### [Brief]
If a line includes "else", copy it out of the entries.

### [Dataset entries]
━━━━━━━━━━━━━━━━━━━━━━━━━━━━━━

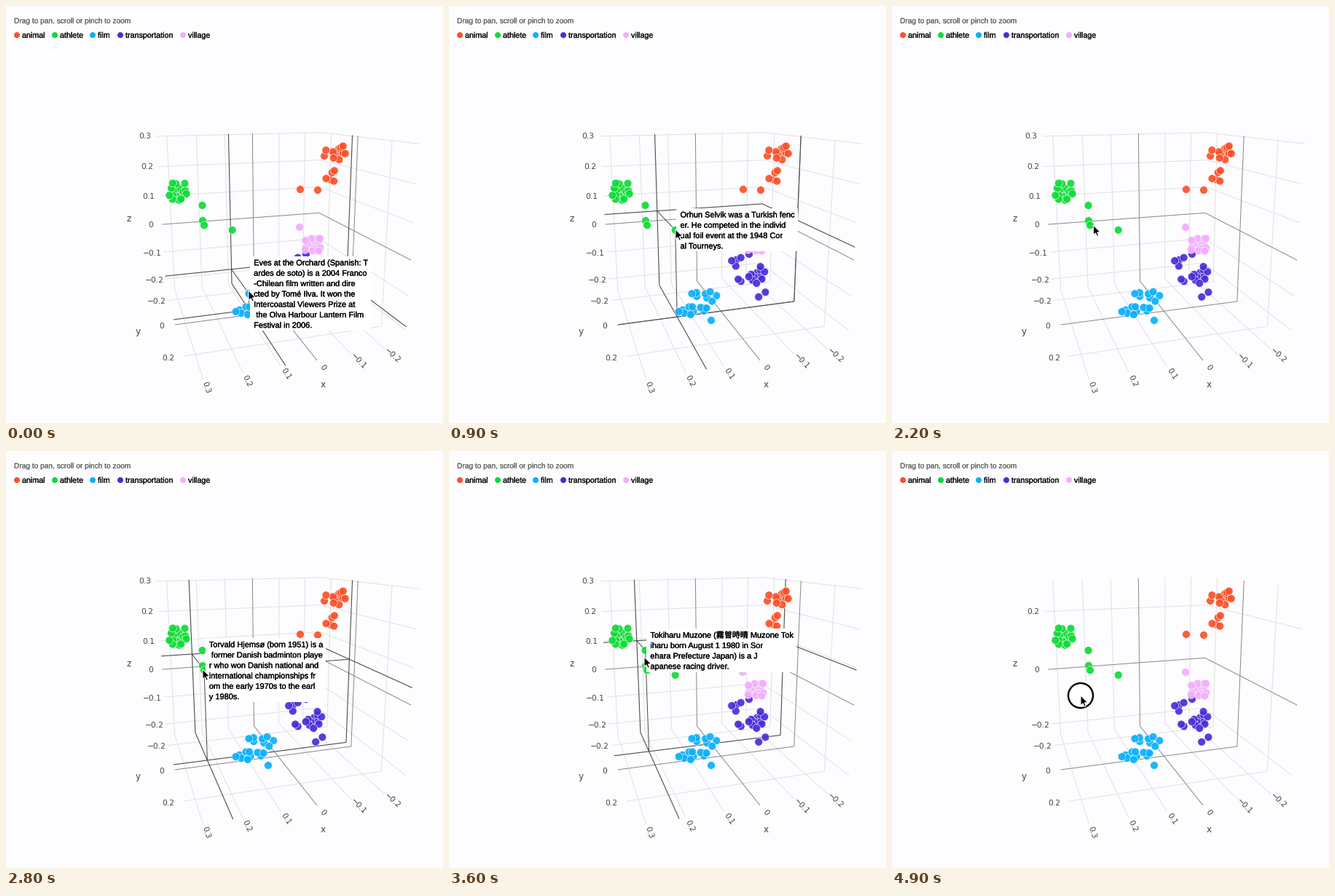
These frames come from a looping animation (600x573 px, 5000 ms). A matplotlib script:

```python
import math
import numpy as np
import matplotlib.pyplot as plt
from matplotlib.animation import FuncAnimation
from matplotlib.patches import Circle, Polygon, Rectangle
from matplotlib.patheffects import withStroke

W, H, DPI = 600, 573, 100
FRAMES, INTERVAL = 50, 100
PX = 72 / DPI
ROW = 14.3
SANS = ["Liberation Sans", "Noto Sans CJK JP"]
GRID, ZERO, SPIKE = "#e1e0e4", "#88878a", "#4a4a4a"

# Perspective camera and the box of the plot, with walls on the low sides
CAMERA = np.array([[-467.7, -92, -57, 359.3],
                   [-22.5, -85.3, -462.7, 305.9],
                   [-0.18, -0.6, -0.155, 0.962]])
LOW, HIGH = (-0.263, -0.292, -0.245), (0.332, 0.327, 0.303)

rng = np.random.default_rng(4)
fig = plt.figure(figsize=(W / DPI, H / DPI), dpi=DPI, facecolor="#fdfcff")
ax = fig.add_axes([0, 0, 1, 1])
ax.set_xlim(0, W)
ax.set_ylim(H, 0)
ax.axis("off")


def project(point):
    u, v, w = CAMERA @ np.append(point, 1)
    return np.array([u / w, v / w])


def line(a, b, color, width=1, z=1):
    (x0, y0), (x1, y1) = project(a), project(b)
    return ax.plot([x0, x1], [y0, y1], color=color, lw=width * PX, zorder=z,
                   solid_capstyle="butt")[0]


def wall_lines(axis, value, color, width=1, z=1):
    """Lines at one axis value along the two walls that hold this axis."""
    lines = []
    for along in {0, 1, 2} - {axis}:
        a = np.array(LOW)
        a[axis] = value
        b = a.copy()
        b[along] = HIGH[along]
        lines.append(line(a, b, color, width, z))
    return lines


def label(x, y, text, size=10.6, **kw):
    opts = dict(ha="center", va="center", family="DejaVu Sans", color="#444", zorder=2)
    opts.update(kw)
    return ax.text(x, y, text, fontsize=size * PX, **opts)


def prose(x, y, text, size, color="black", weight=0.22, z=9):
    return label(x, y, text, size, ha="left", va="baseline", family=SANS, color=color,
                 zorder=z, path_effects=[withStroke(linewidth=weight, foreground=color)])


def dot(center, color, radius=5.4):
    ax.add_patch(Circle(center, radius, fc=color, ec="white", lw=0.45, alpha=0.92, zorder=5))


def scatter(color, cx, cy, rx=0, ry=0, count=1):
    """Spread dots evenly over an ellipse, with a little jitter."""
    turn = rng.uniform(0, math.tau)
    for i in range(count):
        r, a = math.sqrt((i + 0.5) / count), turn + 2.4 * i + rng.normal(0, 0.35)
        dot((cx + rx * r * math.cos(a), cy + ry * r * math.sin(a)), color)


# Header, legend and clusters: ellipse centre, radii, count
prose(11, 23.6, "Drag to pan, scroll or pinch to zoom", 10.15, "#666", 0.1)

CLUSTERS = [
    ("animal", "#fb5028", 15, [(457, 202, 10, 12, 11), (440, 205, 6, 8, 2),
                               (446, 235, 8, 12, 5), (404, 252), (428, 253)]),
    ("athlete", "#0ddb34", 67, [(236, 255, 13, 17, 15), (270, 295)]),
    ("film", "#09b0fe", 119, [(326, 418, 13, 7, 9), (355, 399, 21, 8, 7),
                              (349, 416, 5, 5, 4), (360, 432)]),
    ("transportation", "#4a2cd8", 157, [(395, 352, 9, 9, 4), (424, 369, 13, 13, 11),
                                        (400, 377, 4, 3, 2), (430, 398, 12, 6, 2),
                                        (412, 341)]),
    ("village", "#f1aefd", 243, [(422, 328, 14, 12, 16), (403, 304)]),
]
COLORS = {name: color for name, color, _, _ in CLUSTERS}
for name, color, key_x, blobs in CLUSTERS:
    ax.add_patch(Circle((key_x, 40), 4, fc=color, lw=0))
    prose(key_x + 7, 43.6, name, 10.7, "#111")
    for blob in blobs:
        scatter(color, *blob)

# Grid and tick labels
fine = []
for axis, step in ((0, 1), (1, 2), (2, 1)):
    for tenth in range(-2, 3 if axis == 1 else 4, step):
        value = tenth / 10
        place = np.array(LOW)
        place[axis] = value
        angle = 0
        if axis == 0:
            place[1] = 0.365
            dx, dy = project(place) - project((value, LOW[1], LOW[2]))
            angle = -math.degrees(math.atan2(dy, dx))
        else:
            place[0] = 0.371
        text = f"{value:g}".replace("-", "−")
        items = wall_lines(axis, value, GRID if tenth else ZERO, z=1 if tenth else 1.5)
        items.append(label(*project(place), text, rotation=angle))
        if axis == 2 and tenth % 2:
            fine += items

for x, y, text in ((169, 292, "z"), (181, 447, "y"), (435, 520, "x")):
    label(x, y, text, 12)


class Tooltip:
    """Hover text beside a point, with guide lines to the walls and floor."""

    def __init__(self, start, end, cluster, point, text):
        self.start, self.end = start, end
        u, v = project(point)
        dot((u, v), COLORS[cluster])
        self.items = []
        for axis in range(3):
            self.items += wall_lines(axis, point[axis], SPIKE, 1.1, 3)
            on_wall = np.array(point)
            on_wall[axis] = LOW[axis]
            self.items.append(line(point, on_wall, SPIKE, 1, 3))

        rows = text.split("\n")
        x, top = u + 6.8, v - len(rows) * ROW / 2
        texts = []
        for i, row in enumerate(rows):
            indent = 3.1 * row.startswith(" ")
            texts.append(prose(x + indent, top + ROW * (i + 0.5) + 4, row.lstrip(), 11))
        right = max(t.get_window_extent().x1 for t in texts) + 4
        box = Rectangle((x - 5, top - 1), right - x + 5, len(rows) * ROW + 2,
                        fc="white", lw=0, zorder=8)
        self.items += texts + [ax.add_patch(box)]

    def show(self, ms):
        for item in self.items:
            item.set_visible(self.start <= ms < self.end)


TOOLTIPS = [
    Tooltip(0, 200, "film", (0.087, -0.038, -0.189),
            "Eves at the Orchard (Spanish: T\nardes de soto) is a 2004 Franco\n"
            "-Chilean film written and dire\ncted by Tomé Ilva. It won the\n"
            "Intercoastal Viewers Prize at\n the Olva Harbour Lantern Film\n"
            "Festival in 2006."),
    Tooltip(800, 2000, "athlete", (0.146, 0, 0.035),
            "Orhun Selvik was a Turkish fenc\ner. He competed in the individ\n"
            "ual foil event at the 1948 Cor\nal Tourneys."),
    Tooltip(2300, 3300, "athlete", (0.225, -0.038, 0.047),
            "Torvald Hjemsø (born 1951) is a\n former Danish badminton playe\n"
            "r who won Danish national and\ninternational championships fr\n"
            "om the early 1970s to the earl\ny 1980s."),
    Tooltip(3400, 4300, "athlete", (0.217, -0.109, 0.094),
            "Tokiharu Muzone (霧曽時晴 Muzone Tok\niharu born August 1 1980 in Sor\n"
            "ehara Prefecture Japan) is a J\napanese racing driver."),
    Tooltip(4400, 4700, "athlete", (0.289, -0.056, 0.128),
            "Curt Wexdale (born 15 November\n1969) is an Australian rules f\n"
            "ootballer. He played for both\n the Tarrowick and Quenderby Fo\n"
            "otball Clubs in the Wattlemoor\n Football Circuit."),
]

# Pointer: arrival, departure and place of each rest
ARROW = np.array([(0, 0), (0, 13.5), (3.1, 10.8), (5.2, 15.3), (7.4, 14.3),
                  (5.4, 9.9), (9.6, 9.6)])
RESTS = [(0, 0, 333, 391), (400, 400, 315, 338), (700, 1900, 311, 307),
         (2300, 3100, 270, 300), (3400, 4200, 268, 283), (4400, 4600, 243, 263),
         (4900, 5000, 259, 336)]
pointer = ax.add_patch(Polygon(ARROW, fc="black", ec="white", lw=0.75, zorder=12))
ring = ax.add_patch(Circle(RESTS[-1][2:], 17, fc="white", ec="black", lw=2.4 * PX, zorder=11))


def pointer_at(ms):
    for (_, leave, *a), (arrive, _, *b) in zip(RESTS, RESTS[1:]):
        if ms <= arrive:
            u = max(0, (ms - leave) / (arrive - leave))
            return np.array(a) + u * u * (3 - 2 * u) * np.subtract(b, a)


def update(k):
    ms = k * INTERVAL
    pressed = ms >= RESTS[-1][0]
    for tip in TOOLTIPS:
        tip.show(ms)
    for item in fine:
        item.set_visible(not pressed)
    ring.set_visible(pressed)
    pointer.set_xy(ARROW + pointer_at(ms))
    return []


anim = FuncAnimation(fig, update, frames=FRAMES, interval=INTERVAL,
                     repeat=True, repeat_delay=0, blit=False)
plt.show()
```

━━━━━━━━━━━━━━━━━━━━━━━━━━━━━━

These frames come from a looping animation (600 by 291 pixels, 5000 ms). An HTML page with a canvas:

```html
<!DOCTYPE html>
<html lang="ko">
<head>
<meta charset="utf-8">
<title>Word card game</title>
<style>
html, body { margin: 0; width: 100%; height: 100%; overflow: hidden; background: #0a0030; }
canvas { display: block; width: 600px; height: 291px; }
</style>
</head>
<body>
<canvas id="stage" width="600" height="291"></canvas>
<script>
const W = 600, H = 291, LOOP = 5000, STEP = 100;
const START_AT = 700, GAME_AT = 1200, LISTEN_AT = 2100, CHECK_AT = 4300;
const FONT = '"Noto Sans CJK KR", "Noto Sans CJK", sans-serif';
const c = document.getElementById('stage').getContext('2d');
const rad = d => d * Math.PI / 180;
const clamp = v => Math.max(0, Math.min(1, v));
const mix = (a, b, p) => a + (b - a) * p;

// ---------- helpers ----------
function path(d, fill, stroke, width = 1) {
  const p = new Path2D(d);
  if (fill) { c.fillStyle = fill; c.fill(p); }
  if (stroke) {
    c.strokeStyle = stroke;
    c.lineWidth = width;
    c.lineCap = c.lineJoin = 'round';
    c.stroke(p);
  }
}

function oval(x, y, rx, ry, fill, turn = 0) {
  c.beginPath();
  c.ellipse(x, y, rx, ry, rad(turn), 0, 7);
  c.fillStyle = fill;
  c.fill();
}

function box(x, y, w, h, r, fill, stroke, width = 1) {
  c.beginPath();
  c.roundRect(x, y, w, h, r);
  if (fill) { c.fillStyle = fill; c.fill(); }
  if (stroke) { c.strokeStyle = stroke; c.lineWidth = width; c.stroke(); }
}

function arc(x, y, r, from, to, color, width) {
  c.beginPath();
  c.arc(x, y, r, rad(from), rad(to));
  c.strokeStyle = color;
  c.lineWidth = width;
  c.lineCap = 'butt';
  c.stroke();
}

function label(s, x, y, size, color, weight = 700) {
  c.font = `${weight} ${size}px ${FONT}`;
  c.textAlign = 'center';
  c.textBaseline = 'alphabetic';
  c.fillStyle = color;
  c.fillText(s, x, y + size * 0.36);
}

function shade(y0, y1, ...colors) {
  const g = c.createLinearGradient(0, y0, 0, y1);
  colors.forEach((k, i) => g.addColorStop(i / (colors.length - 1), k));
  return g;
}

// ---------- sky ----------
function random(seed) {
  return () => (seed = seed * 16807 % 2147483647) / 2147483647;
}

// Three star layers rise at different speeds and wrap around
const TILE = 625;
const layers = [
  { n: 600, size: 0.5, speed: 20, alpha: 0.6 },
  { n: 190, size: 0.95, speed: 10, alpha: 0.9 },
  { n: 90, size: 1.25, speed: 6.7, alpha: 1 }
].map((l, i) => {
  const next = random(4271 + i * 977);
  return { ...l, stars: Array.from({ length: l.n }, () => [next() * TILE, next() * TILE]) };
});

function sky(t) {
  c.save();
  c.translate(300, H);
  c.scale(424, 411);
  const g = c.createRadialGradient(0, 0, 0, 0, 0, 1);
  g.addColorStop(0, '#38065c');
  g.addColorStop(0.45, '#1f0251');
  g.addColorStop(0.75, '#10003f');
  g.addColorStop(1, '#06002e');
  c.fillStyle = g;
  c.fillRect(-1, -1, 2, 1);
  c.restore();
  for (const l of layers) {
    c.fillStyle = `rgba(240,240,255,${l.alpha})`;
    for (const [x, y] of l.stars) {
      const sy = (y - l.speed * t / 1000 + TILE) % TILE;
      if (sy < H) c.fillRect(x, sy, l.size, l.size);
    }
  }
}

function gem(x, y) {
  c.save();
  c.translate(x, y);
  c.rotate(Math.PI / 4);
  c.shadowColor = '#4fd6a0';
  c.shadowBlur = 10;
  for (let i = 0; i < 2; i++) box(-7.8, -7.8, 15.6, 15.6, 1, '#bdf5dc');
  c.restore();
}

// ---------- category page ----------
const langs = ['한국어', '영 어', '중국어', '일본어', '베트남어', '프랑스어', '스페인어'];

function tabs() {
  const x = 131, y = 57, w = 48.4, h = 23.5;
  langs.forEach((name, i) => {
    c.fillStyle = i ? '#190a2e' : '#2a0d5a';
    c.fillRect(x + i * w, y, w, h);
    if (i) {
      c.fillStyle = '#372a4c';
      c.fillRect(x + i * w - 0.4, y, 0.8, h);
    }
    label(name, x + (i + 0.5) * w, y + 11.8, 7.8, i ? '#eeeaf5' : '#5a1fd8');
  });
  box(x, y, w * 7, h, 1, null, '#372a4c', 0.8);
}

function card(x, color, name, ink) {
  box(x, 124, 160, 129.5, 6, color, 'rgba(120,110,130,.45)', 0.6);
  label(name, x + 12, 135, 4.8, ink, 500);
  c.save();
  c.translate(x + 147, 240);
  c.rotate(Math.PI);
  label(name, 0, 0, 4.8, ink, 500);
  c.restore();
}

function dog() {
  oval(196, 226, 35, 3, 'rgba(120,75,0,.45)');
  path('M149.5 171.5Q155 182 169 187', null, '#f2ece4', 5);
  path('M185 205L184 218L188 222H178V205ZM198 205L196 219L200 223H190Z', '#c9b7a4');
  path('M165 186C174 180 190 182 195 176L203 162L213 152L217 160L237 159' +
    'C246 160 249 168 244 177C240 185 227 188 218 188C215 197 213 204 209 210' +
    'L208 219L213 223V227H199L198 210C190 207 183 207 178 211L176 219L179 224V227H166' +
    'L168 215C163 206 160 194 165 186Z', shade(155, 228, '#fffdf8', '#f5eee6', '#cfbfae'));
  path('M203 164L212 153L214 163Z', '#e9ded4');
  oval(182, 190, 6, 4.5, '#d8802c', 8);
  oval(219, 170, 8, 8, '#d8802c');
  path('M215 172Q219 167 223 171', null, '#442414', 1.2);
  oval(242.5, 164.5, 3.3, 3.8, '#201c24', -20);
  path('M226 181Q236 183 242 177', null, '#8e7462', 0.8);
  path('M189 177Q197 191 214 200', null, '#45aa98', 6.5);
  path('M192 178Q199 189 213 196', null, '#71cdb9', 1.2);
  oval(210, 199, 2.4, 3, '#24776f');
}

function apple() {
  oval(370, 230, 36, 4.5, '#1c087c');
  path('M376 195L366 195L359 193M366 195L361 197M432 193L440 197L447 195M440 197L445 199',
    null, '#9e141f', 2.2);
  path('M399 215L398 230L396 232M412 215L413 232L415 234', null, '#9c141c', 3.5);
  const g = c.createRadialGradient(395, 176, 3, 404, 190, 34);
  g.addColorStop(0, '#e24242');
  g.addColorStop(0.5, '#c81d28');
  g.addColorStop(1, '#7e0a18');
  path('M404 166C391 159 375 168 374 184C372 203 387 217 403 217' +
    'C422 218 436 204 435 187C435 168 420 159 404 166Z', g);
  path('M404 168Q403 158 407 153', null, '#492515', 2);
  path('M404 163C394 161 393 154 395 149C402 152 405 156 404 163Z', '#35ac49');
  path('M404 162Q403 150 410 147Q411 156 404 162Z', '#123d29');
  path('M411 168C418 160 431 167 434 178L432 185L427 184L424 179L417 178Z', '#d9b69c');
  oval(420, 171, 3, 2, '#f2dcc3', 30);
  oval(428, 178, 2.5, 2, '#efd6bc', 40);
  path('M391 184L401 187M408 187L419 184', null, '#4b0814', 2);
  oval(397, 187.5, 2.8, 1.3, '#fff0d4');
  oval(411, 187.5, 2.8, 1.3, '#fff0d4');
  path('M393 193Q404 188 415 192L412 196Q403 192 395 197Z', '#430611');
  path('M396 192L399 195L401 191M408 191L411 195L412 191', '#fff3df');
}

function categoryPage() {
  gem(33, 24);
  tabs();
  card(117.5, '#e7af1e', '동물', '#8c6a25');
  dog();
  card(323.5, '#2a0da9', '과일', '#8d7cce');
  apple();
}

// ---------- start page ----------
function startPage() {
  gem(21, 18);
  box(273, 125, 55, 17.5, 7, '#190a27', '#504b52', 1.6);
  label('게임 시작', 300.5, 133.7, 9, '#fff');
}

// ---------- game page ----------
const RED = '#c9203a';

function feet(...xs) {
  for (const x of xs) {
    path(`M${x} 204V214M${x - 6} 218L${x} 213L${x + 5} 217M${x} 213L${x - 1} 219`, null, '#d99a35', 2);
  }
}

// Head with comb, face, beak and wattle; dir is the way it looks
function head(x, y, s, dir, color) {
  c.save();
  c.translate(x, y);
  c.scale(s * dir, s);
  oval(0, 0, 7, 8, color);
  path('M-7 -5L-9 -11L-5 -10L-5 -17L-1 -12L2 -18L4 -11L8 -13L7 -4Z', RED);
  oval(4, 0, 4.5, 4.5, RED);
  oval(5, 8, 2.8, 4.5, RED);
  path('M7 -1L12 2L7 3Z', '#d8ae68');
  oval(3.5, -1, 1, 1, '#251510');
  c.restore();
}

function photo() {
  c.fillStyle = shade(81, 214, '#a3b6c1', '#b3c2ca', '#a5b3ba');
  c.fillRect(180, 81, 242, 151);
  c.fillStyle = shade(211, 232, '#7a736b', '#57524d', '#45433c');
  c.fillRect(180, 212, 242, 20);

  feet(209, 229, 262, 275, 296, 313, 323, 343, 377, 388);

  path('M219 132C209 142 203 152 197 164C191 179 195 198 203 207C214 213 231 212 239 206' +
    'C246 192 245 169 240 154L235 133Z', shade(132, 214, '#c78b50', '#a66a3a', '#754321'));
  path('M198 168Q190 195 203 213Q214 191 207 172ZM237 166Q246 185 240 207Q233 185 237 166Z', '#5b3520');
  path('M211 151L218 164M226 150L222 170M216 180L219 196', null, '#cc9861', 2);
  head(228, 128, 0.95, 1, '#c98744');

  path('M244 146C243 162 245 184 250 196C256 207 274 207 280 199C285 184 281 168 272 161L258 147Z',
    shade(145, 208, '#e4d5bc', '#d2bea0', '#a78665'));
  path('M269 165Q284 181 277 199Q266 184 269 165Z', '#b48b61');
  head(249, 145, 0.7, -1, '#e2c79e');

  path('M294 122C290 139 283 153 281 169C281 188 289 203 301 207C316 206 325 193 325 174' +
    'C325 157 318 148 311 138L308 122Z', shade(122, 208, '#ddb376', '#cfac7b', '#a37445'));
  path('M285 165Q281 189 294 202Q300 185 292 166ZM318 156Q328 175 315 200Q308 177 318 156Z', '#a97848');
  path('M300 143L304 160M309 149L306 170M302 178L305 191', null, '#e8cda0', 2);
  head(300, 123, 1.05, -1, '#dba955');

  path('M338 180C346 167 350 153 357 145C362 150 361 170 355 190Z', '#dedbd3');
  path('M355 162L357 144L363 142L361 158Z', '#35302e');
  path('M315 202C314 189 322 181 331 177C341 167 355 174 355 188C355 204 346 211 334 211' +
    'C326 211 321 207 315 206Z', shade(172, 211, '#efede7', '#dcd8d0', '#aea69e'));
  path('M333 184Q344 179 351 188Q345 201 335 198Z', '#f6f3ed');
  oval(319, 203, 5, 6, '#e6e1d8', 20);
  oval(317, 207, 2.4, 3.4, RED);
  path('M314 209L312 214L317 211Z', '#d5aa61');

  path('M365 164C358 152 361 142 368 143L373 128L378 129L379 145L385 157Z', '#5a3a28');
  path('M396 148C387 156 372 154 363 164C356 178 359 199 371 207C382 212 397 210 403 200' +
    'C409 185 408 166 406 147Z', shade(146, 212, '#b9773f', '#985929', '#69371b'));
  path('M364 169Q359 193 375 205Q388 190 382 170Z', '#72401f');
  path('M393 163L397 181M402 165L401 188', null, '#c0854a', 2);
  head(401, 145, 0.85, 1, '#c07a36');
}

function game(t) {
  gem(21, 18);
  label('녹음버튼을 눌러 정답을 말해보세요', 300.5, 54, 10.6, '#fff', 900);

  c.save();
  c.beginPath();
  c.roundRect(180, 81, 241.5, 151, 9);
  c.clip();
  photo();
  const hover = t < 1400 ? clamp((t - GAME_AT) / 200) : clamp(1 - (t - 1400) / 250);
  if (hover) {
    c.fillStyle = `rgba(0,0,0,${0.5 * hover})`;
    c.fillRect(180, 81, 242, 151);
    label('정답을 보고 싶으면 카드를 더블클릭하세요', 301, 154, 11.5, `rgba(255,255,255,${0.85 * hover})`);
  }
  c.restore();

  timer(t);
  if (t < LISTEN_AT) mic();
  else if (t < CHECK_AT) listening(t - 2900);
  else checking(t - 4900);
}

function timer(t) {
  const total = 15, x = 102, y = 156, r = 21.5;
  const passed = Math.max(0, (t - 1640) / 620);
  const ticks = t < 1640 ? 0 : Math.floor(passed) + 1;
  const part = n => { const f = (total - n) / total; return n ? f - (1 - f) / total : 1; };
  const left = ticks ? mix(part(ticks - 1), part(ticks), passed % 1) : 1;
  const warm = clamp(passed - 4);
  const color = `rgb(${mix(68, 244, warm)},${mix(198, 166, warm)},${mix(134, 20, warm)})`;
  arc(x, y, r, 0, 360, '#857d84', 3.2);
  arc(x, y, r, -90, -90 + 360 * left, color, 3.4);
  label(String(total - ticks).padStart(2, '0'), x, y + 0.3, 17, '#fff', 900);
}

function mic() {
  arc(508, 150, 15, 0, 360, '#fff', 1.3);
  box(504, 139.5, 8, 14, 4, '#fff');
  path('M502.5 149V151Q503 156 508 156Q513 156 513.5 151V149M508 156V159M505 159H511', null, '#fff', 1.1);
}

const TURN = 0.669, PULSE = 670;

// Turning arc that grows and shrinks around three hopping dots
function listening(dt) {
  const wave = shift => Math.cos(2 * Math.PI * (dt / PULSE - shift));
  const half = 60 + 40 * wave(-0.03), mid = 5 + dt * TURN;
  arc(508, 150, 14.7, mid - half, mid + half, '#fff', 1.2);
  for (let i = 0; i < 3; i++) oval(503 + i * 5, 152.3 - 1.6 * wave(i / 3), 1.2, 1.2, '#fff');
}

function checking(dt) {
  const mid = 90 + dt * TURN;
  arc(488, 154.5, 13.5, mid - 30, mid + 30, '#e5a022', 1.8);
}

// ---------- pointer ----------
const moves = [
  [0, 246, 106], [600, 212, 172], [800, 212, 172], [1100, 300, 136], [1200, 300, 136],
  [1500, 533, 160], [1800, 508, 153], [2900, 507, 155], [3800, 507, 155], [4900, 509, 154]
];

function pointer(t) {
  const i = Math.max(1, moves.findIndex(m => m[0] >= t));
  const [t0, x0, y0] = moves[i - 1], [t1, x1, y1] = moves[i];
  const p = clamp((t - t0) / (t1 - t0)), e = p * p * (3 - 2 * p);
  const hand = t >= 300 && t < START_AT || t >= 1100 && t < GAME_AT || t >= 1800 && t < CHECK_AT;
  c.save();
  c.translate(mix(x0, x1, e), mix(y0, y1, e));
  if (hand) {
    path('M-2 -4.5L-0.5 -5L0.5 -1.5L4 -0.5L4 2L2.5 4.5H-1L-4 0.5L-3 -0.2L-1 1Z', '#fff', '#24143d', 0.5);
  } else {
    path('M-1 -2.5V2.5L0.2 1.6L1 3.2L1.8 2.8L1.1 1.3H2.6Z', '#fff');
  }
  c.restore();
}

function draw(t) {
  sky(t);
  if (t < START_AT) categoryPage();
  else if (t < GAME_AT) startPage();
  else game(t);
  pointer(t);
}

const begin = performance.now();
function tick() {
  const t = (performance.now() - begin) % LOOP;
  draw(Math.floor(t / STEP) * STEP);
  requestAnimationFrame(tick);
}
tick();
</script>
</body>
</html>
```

━━━━━━━━━━━━━━━━━━━━━━━━━━━━━━

### [Answer section]
    for tenth in range(-2, 3 if axis == 1 else 4, step):
        else:
        items = wall_lines(axis, value, GRID if tenth else ZERO, z=1 if tenth else 1.5)
  else if (t < CHECK_AT) listening(t - 2900);
  else checking(t - 4900);
  } else {
  else if (t < GAME_AT) startPage();
  else game(t);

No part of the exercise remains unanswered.